_WHAT TO PRODUCE_
Return, from the lines below, each one that includes the word "body".

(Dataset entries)
- - -
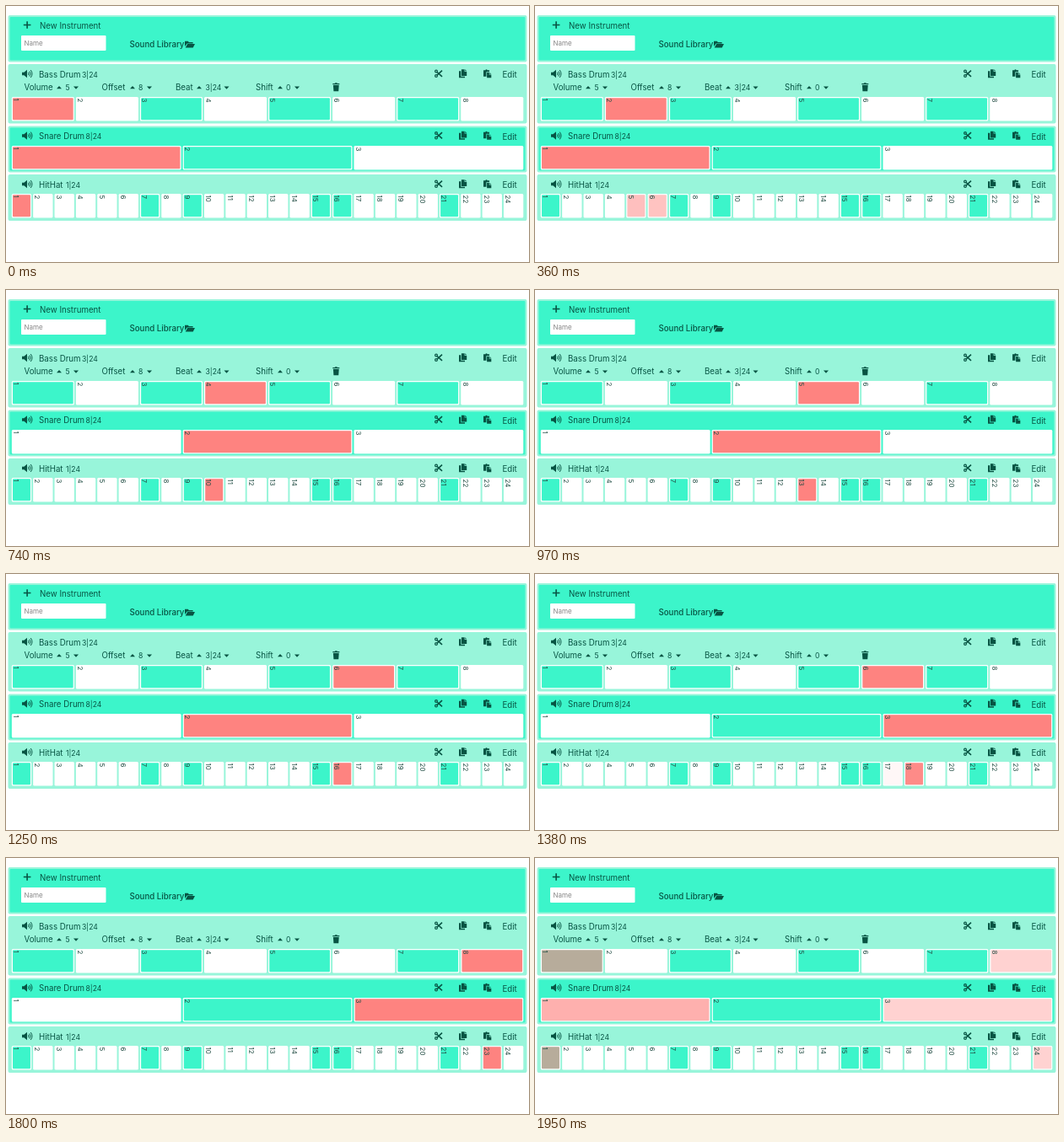
Animation of 620 by 304 pixels, one loop 2 s. Source, as an HTML page:

```html
<!DOCTYPE html>
<html lang="en">
<head>
<meta charset="utf-8">
<title>Drum sequencer</title>
<style>
html, body { margin: 0; width: 100%; height: 100%; overflow: hidden; background: #fff; }
svg { display: block; font: 9.7px Inter, "Open Sans", sans-serif; fill: #075443; }
.small { font-size: 8.6px; }
.num { font-size: 8px; fill: #244f46; }
.line { fill: none; stroke: #075443; stroke-width: 1.2; }
</style>
</head>
<body>
<svg id="stage" width="620" height="304" viewBox="0 0 620 304">
  <defs>
    <g id="speaker">
      <path d="M0 3.3h2.4L6 .3v9.4L2.4 6.7H0z"/>
      <path class="line" d="M7.3 3.4q1.3 1.6 0 3.2M8.8 2q2.4 3 0 6M10.3 .6q3.3 4.4 0 8.8" style="stroke-width:1"/>
    </g>
    <g id="scissors">
      <path class="line" d="M3 3.2L9 8.6M3 6.8L9 1.4" style="stroke-width:1.6"/>
      <circle class="line" cx="2" cy="2.2" r="1.4"/>
      <circle class="line" cx="2" cy="7.8" r="1.4"/>
    </g>
    <path id="copy" d="M0 2h2.2v6.4H7V10H0zM2.9 0H6.6v2.6H9.2v5.1H2.9zM7.3 0L9.2 1.9H7.3z"/>
    <path id="paste" d="M0 1h2.2q1.3-2 2.6 0H7v1.9H3.4v5.6H0zM4.1 3.6H6.8v2.5h2.5V10H4.1zM7.4 3.6l1.9 1.9H7.4z"/>
    <path id="trash" d="M0 .8h2.4L3 0h2l.6 .8H8V2H0zM.6 2.7h6.8L6.9 10H1.1z"/>
    <path id="folder" d="M0 7.5V1.2h3.7l1.2 1.2h4.7v1.5H2.7zM3.2 4.6H12L9.7 9H.7z"/>
  </defs>
</svg>
<script>
const stage = document.getElementById("stage");
const LOOP = 2000, STEP = LOOP / 24, LEAD = 78, FADE = 44;
const WHITE = [255, 255, 255], TEAL = [60, 245, 202], RED = [254, 131, 128];
const LIGHT = "#98f5da", rgb = c => `rgb(${c})`;

function add(tag, attrs, content) {
  const el = document.createElementNS("http://www.w3.org/2000/svg", tag);
  for (const key in attrs) el.setAttribute(key, attrs[key]);
  if (content !== undefined) el.textContent = content;
  return stage.appendChild(el);
}
const rect = (x, y, width, height, fill, rx = 1) => add("rect", { x, y, width, height, fill, rx });
const text = (x, y, content, attrs) => add("text", { x, y, ...attrs }, content);
const icon = (name, x, y) => add("use", { href: "#" + name, x, y });
const arrow = (x, y, dir) => add("path", { d: `M${x - 3} ${y}h6l-3 ${3.2 * dir}z` });

function panel(y, height, fill) {
  rect(2.5, y, 615, height, LIGHT, 2);
  rect(4.5, y + 2, 611, height - 4, fill, 1);
}

function control(x, label, upX, value, valueX, downX) {
  text(x, 100.3, label);
  arrow(upX, 98.2, -1);
  text(valueX, 100.3, value, { class: "small" });
  arrow(downX, 95.6, 1);
}

// One instrument: header, buttons and a row of beat cells.
function track({ y, height, fill, name, beat, beatX, cellY, count, on }) {
  panel(y, height, fill);
  icon("speaker", 19, y + 6.5);
  text(39, y + 15.5, name);
  text(beatX, y + 15.5, beat, { class: "small" });
  icon("scissors", 508, y + 6.3);
  icon("copy", 537, y + 6.3);
  icon("paste", 566, y + 6.3);
  text(588.5, y + 16.3, "Edit");
  const pitch = 608.5 / count;
  return Array.from({ length: count }, (_, i) => {
    const x = 6.8 + i * pitch, w = pitch - 2;
    rect(x, cellY, w, 28.5, "#fff", 1.5);
    const box = rect(x + 1.2, cellY + 1.2, w - 2.4, 26.1, "#fff");
    add("text", { transform: `translate(${x + 2.3} ${cellY + 1.5}) rotate(90)`, class: "num" }, i + 1);
    return { box, base: on.includes(i + 1) ? TEAL : WHITE };
  });
}

panel(11, 55.5, rgb(TEAL));
add("path", { d: "M20.8 22.5h8.6M25.1 18.2v8.6", class: "line", style: "stroke-width:1.6" });
text(40, 27.2, "New Instrument");
rect(18, 35, 100.5, 18, "#fff", 1);
text(21.5, 47.4, "Name", { style: "font-size:8px;fill:#858585" });
text(146.5, 49, "Sound Library", { "font-weight": 500 });
icon("folder", 212, 40.5);

const rows = [
  { y: 69, height: 70.5, fill: LIGHT, name: "Bass Drum", beat: "3|24", beatX: 90,
    cellY: 108, count: 8, on: [1, 3, 5, 7] },
  { y: 142.5, height: 55, fill: rgb(TEAL), name: "Snare Drum", beat: "8|24", beatX: 94.5,
    cellY: 166, count: 3, on: [2] },
  { y: 200, height: 55, fill: LIGHT, name: "HitHat", beat: "1|24", beatX: 71,
    cellY: 223, count: 24, on: [1, 7, 9, 15, 16, 21] }
].map(track);

control(21.5, "Volume", 63, "5", 70.5, 83);
control(113.5, "Offset", 150, "8", 157, 170);
control(201, "Beat", 229, "3|24", 236.5, 261.5);
control(296, "Shift", 325, "0", 332, 345);
icon("trash", 387.3, 91.3);

const mix = (a, b, p) => a.map((v, i) => Math.round(v + (b[i] - v) * p));

function draw(now) {
  const time = (now + LEAD) % LOOP;
  for (const cells of rows) {
    const span = STEP * 24 / cells.length;
    const active = Math.floor(time / span);
    const previous = (active + cells.length - 1) % cells.length;
    const p = Math.min(1, (time % span) / FADE);
    cells.forEach(({ box, base }, i) => {
      const glow = i === active ? p : i === previous ? 1 - p : 0;
      box.setAttribute("fill", rgb(mix(base, RED, glow)));
    });
  }
}

let start;
function tick(now) {
  start ??= now;
  draw(now - start);
  requestAnimationFrame(tick);
}
draw(0);
requestAnimationFrame(tick);
</script>
</body>
</html>
```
- - -
_TASK OUTPUT_
html, body { margin: 0; width: 100%; height: 100%; overflow: hidden; background: #fff; }
<body>
</body>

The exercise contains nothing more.